— Task objective —
Go through the data and tally the lines that include "blue". The reply is that number alone.

(Rendered images with source text)
|---|

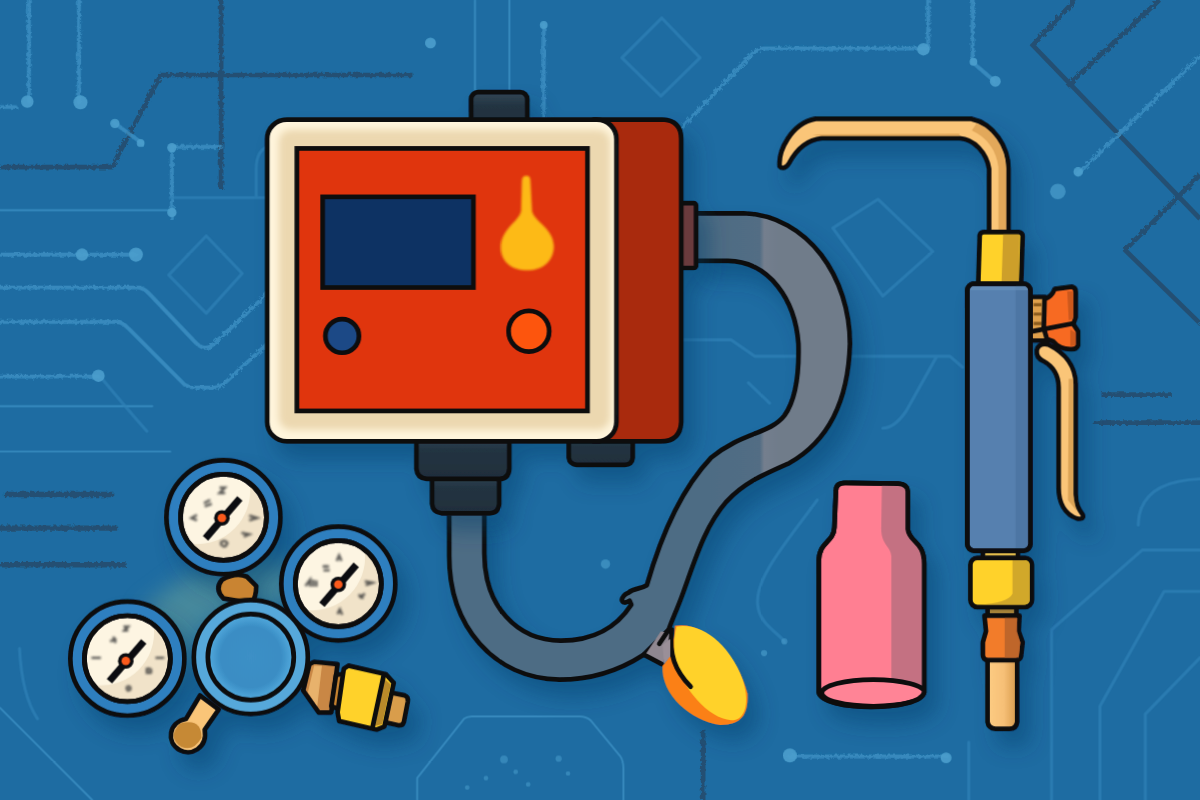
<!DOCTYPE html>
<html lang="en">
<head>
<meta charset="utf-8">
<title>Gas welding equipment illustration</title>
<style>
:root{
  --blue:#1e6ca2; --trace:#3d91c4; --trace-soft:#2f80b5; --node:#4c9fcd; --chalk:#264a68;
  --ink:#0b0c10; --red:#e0340f; --red-dark:#a92a0b; --cream:#fff5dc; --cream-dark:#ecd8b0;
  --screen:#0f3364; --yellow:#ffd22a; --amber:#fdba14; --orange:#fd7a1c; --hose:#6f7b8a;
  --slate:#233442; --tan:#fac578; --brass:#c98430; --steel:#5680af; --pink:#ff7f92; --rose:#c47182;
  --gauge:#2f7fbf; --dial:#fdf5e2;
}
html,body{margin:0;height:100%;overflow:hidden;background:var(--blue)}
.canvas{display:block;width:1200px;height:800px;background:var(--blue)}
.trace{fill:none;stroke:var(--trace);stroke-width:5;stroke-linecap:round;stroke-linejoin:round;opacity:.8}
.fine{fill:none;stroke:var(--trace);stroke-width:2.5;stroke-linecap:round;stroke-linejoin:round;opacity:.8}
.faint{fill:none;stroke:var(--trace-soft);stroke-width:4;stroke-linejoin:round;stroke-linecap:round;opacity:.75}
.nodes{fill:var(--node);opacity:.9}
.chalk{fill:none;stroke:var(--chalk);stroke-width:6;opacity:.8}
.outlined{stroke:var(--ink);stroke-width:6;stroke-linejoin:round;stroke-linecap:round}
.line{fill:none;stroke:var(--ink);stroke-width:6;stroke-linecap:round;stroke-linejoin:round}
.slate{fill:var(--slate)} .tan{fill:var(--tan)} .brass{fill:var(--brass)} .yellow{fill:var(--yellow)}
.shade{fill:#7a4a10;opacity:.28}
.marks{fill:none;stroke:#3a3a3a;stroke-width:3;opacity:.85}
</style>
</head>
<body>
<svg class="canvas" viewBox="0 0 1536 1024" role="img" aria-label="Red control unit with a grey hose, pressure gauges, a pink nozzle and a welding torch on a blue circuit background">
<defs>
  <filter id="drop-shadow" x="-20%" y="-20%" width="150%" height="150%">
    <feDropShadow dx="14" dy="20" stdDeviation="13" flood-color="#0a3a68" flood-opacity=".42"/>
  </filter>
  <filter id="rough" filterUnits="userSpaceOnUse" x="0" y="0" width="1536" height="1024">
    <feTurbulence type="fractalNoise" baseFrequency=".22" numOctaves="2" seed="4" result="grain"/>
    <feDisplacementMap in="SourceGraphic" in2="grain" scale="6"/>
  </filter>
  <filter id="soft"><feGaussianBlur stdDeviation="5"/></filter>
  <filter id="slight"><feGaussianBlur stdDeviation="1.3"/></filter>
  <filter id="haze" x="-50%" y="-50%" width="200%" height="200%"><feGaussianBlur stdDeviation="14"/></filter>
  <linearGradient id="hose-tone" gradientUnits="userSpaceOnUse" x1="890" y1="0" x2="1000" y2="0">
    <stop offset="0" stop-color="#4d6c84"/><stop offset=".75" stop-color="#526d84"/><stop offset=".8" stop-color="#747f8e"/><stop offset="1" stop-color="#6f7b8a"/>
  </linearGradient>
  <linearGradient id="slate-tone" x1="0" y1="0" x2="0" y2="1"><stop offset="0" stop-color="#334756"/><stop offset=".35" stop-color="#233442"/><stop offset="1" stop-color="#1f2e3b"/></linearGradient>
  <linearGradient id="tan-tone" x1="0" y1="0" x2="1" y2="0"><stop offset="0" stop-color="#fdcd84"/><stop offset=".55" stop-color="#f7c077"/><stop offset="1" stop-color="#d79b4c"/></linearGradient>
  <radialGradient id="hub-tone"><stop offset="0" stop-color="#3c90c6"/><stop offset=".7" stop-color="#3a8dc4"/><stop offset=".95" stop-color="#4fa6da"/></radialGradient>
  <clipPath id="nozzle-clip"><path id="nozzle-outline" d="M1070 628Q1070 618 1082 618L1150 619Q1162 620 1162 629V677C1164 695 1183 692 1183 722V886C1178 911 1052 911 1048 886V718C1049 692 1067 695 1068 675Z"/></clipPath>
  <clipPath id="body-clip"><rect x="1238" y="363" width="81" height="342" rx="9"/></clipPath>
  <g id="gauge-face">
    <circle class="outlined" r="73" fill="var(--gauge)"/>
    <circle class="outlined" r="55" fill="var(--dial)"/>
    <path d="M-40 34A52 52 0 0 0 52 0A52 52 0 0 0 34-40A68 68 0 0 1-40 34Z" fill="#d9c49a" opacity=".35"/>
    <circle class="line" r="55"/>
  </g>
  <g id="needle">
    <path d="M-21 26L23-25" fill="none" stroke="#0b0c10" stroke-width="9"/>
    <circle r="10" fill="#0b0c10"/><circle r="5.5" fill="#fb5a1c"/>
  </g>
</defs>

<rect width="1536" height="1024" fill="var(--blue)"/>

<g id="circuit-background">
  <g class="chalk" filter="url(#rough)">
    <path d="M283 0V242M0 214H143L206 96H528"/>
    <path d="M1376 0L1322 58L1536 280M1484 0L1366 110M1536 224L1440 320L1536 414"/>
    <path d="M1410 505H1500M1400 541H1536M900 934V1024"/>
    <path d="M5 633H145M0 676H150M0 723H162" stroke-width="7"/>
  </g>
  <g filter="url(#rough)">
    <path class="trace" d="M37 0V130M101 0V131M147 158L183 184M0 137H20M220 280V188H283M0 326H174M0 368H178Q186 370 192 377L250 438Q262 452 276 438L342 376M0 412H150Q158 413 164 420L232 488Q238 496 250 496H274Q282 496 290 488L342 440M0 482H126"/>
    <path class="trace" d="M1188 0V62H978Q968 63 960 72L872 164M1245 0V80L1273 104M1536 72L1380 222M1010 968H1212M696 32V150"/>
  </g>
  <path class="fine" d="M0 269H222M0 520H195M0 578H218M608 0V118M652 0V118M0 906L118 1024M534 1024V996L594 920Q598 917 604 917H742Q750 917 756 922L794 968Q798 974 798 984V1024"/>
  <path class="faint" d="M218 253H342M328 250V216Q328 194 342 188M216 352L264 302L310 350L264 401ZM796 74L847 23L896 74L846 123ZM1066 292L1124 255L1194 322L1130 379ZM874 435H936L966 456H1216L1232 470M1198 458L1160 526Q1145 548 1130 548M958 490L985 516"/>
  <path class="faint" stroke-width="3" d="M1536 613Q1458 616 1457 672M1536 704H1462L1346 806V1024M1536 757H1490L1408 904V1024M1536 842L1466 914V1024M1240 950V1024M1046 640C1010 690 965 740 970 775C972 800 1000 812 1004 822M25 830Q28 890 48 920M130 484Q160 520 188 552"/>
  <g class="nodes">
    <circle cx="35" cy="130" r="8"/><circle cx="103" cy="131" r="9"/><circle cx="147" cy="158" r="6"/><circle cx="180" cy="183" r="5"/>
    <circle cx="220" cy="189" r="6"/><circle cx="220" cy="272" r="6"/><circle cx="105" cy="326" r="8"/><circle cx="174" cy="326" r="9"/><circle cx="126" cy="481" r="8"/>
    <circle cx="551" cy="55" r="7"/><circle cx="696" cy="32" r="5"/><circle cx="1182" cy="63" r="8"/><circle cx="1274" cy="104" r="7"/><circle cx="1246" cy="79" r="5"/>
    <circle cx="1354" cy="245" r="10" opacity=".8"/><circle cx="1380" cy="220" r="6"/><circle cx="1011" cy="967" r="9"/><circle cx="1211" cy="970" r="7"/>
    <circle cx="775" cy="722" r="6" opacity=".7"/><circle cx="978" cy="836" r="4" opacity=".7"/><circle cx="1004" cy="821" r="4" opacity=".6"/>
    <g opacity=".6"><circle cx="645" cy="972" r="5"/><circle cx="660" cy="988" r="3"/><circle cx="622" cy="996" r="3"/><circle cx="715" cy="971" r="4"/><circle cx="676" cy="1004" r="3"/><circle cx="727" cy="990" r="3"/><circle cx="598" cy="1008" r="3"/></g>
  </g>
</g>

<g id="hose" filter="url(#drop-shadow)">
  <path class="outlined" fill="url(#hose-tone)" d="M890 273H952C1035 276 1088 356 1088 440C1086 510 1062 564 1010 593C976 608 952 618 930 642C902 674 890 716 874 760C866 782 860 794 856 806L824 838C790 860 756 870 716 870C632 868 575 802 575 712V652H620V708C620 776 662 820 718 820C760 820 790 802 808 774L806 769Q798 774 796 768Q797 762 804 759C812 752 818 755 828 749C846 686 872 626 910 586C950 553 985 556 1004 532C1020 510 1023 476 1022 440C1018 384 985 335 932 334H890Z"/>
  <path d="M826 838L848 850L862 812L846 808Z" fill="#8f8790"/>
  <path class="line" d="M824 838L847 850M856 806L844 824"/>
  <path d="M864 801C900 794 944 835 957 888C958 914 950 928 922 928C884 922 846 890 848 852C856 846 862 830 864 801Z" fill="#fb8015"/>
  <path d="M866 802C902 796 936 830 950 868C960 896 956 922 936 922C906 920 874 880 866 850C861 832 862 818 866 802Z" fill="var(--yellow)"/>
  <path class="line" d="M860 806C856 838 864 858 884 879"/>
  <path d="M848 826L858 818L858 840L850 850Z" fill="#9a8f98"/>
</g>

<g id="control-unit" filter="url(#drop-shadow)">
  <rect class="outlined" x="603" y="118" width="72" height="50" rx="9" fill="url(#slate-tone)"/>
  <rect class="outlined" x="866" y="260" width="25" height="83" rx="3" fill="#6a3b3c"/>
  <path class="outlined" fill="url(#slate-tone)" d="M553 606H639V645Q638 657 627 657H565Q554 656 553 645Z"/>
  <path class="outlined" fill="url(#slate-tone)" d="M533 556H652V600Q651 613 640 613H546Q534 612 533 600Z"/>
  <path class="outlined" fill="url(#slate-tone)" d="M728 556H810V586Q809 595 800 595H738Q729 594 728 586Z"/>
  <path class="outlined" d="M760 153H848Q872 154 872 178V540Q871 565 846 565H760Z" fill="var(--red-dark)"/>
  <rect class="outlined" x="342" y="153" width="447" height="412" rx="25" fill="var(--cream)"/>
  <rect x="357" y="166" width="424" height="384" rx="16" fill="var(--cream-dark)" filter="url(#soft)"/>
  <path d="M362 178H776" stroke="#fff6e0" stroke-width="14" opacity=".75" filter="url(#slight)"/>
  <rect x="380" y="190" width="372" height="336" fill="var(--red)" stroke="var(--ink)" stroke-width="6"/>
  <rect x="413" y="252" width="193" height="116" fill="var(--screen)" stroke="var(--ink)" stroke-width="6"/>
  <path d="M668 232Q668 225 674 225Q679 225 679 232L681 270C684 284 709 292 709 316C708 335 694 346 675 346C655 346 641 335 641 316C642 292 664 284 667 270Z" fill="var(--amber)" filter="url(#slight)"/>
  <circle class="outlined" cx="438" cy="430" r="21.5" fill="#1b4a86"/>
  <circle class="outlined" cx="677" cy="424" r="26" fill="#fd5410"/>
</g>

<g id="pressure-gauges">
  <path d="M240 735L370 715L380 770L260 800L225 880L180 780Z" fill="#6fa596" opacity=".5" filter="url(#haze)"/>
  <g filter="url(#drop-shadow)">
    <g id="gauge-fittings">
      <path class="outlined brass" d="M284 742Q302 732 316 738L328 750Q328 764 322 772L286 766Q274 754 284 742Z"/>
      <path class="outlined tan" d="M256 890L280 908L262 934C266 958 244 968 230 960C212 950 216 924 238 920Z"/>
      <path d="M230 926Q258 918 258 944Q248 962 232 956Q214 944 230 926Z" fill="#b97926" opacity=".8"/>
      <path class="outlined" d="M396 850L402 847L432 850L424 912L408 912L388 884Z" fill="#c98745"/>
      <path d="M402 852L412 852L406 904L394 886Z" fill="#e8b26c"/>
      <path class="outlined brass" d="M430 864L442 862L434 908L424 904Z"/>
      <path class="outlined" d="M498 886L518 890Q523 892 522 898L517 924Q515 930 508 928L490 924Z" fill="#d99d4c"/>
      <path class="outlined yellow" d="M446 852L494 863L504 874L492 930L482 934L434 923L432 912L440 856Z"/>
      <path d="M490 867L500 876L489 927L478 930Z" fill="#b98a2c"/>
      <path class="line" d="M491 865L477 930" stroke-width="5"/>
    </g>
    <use href="#gauge-face" x="286" y="662"/>
    <use href="#gauge-face" x="433" y="747"/>
    <use href="#gauge-face" x="163" y="843"/>
    <circle class="outlined" cx="321" cy="841" r="73" fill="#56a8da"/>
    <circle class="outlined" cx="321" cy="841" r="55" fill="url(#hub-tone)"/>
  </g>
  <g class="marks" filter="url(#slight)">
    <path d="M281 624H288L281 631H288M261 644L269 640M262 648L271 645M252 659L245 663L252 666M319 660L329 663L319 666M309 682L319 684L312 687M283 694Q287 690 291 695Q288 703 283 697Z"/>
    <path d="M431 718L434 711L437 718M413 725H421M414 730H422M391 750L397 742V751M401 742V751M405 743V751M467 744L477 746L468 749M460 765L467 760M459 761L465 766M432 786L435 780L438 787"/>
    <path d="M158 802H164L159 807H164M141 821L149 818M145 815L148 823M117 842H129M199 842H210M188 856Q195 855 193 861H188ZM162 879Q167 877 167 882Q162 887 162 879"/>
  </g>
  <use href="#needle" x="284" y="663"/>
  <use href="#needle" x="433" y="748"/>
  <use href="#needle" x="161" y="846"/>
</g>

<g id="ceramic-nozzle" filter="url(#drop-shadow)">
  <use href="#nozzle-outline" class="outlined" fill="var(--pink)"/>
  <g clip-path="url(#nozzle-clip)">
    <path d="M1129 612H1190V910H1141V712C1140 698 1128 698 1128 676Z" fill="var(--rose)"/>
    <ellipse class="outlined" cx="1118" cy="887" rx="66" ry="17" fill="#ff8496"/>
  </g>
  <use href="#nozzle-outline" class="line"/>
</g>

<g id="welding-torch" filter="url(#drop-shadow)">
  <path class="outlined tan" d="M998 213C996 194 1012 158 1044 152H1243C1272 158 1291 188 1291 216V302H1266V216C1263 196 1247 178 1228 177H1052C1032 179 1018 194 1010 209C1006 216 1000 216 998 213Z"/>
  <path d="M1278 300V214C1276 194 1264 176 1244 167L1250 158C1272 165 1288 192 1288 216V300ZM1040 172L1228 171V174H1050Z" fill="#d99d50" opacity=".75"/>
  <path class="outlined yellow" d="M1254 301Q1255 297 1260 297H1304Q1309 298 1309 302L1307 366H1252Z"/>
  <path d="M1284 300H1305L1304 361H1282Z" fill="#c0922c" opacity=".8"/>

  <g id="torch-valve">
    <path class="outlined" d="M1318 380H1338L1340 436H1318Z" fill="#dfa04c"/>
    <path d="M1323 390H1333M1323 402H1333M1323 414H1333" stroke="#8c5b1e" stroke-width="4"/>
    <path class="outlined" d="M1337 383Q1346 380 1350 370L1372 367Q1377 368 1377 374V406L1374 415L1380 424V442Q1378 448 1370 447Q1356 447 1348 437L1340 434L1336 420Z" fill="#f76b24"/>
    <path d="M1366 373H1374V408L1368 410ZM1370 422L1377 426V442L1370 443Z" fill="#b9501c" opacity=".7"/>
    <path class="line" d="M1322 424L1374 414"/>
  </g>
  <path class="outlined tan" d="M1327 448Q1330 438 1342 441C1362 451 1377 468 1377 492V632C1377 646 1381 652 1386 659Q1388 665 1379 664C1362 658 1355 642 1355 624V496C1355 478 1346 468 1335 462Q1326 458 1327 448Z"/>
  <path d="M1368 485H1374V634L1378 654L1367 640Z" fill="#cf9648" opacity=".7"/>

  <path class="outlined" d="M1258 700H1303V716H1258Z" fill="#e2bd4c"/>
  <path class="outlined" d="M1264 774H1301V790H1264Z" fill="#a58238"/>
  <path class="outlined" d="M1264 842H1302V924Q1301 933 1292 933H1274Q1265 932 1264 924Z" fill="url(#tan-tone)"/>
  <path class="outlined" d="M1260 788H1305L1304 808L1309 822L1307 840Q1306 845 1300 845H1264Q1258 844 1258 838V822L1262 808Z" fill="#f27c2c"/>
  <path d="M1286 791H1302V808L1306 822L1304 842H1286Z" fill="#b2602c" opacity=".8"/>
  <rect class="outlined yellow" x="1242" y="714" width="79" height="63" rx="9"/>
  <path d="M1296 717H1311Q1318 718 1318 725V766Q1318 774 1310 774H1252Q1290 772 1296 760Z" fill="#c29a2e" opacity=".75"/>

  <rect class="outlined" x="1238" y="363" width="81" height="342" rx="9" fill="var(--steel)"/>
  <g clip-path="url(#body-clip)">
    <rect x="1300" y="366" width="17" height="336" fill="#486f9c" opacity=".6"/>
    <path d="M1242 369H1316" stroke="#6d94bf" stroke-width="5" opacity=".6"/>
  </g>
  <rect class="line" x="1238" y="363" width="81" height="342" rx="9"/>
</g>
</svg>
</body>
</html>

|---|

— Output —
5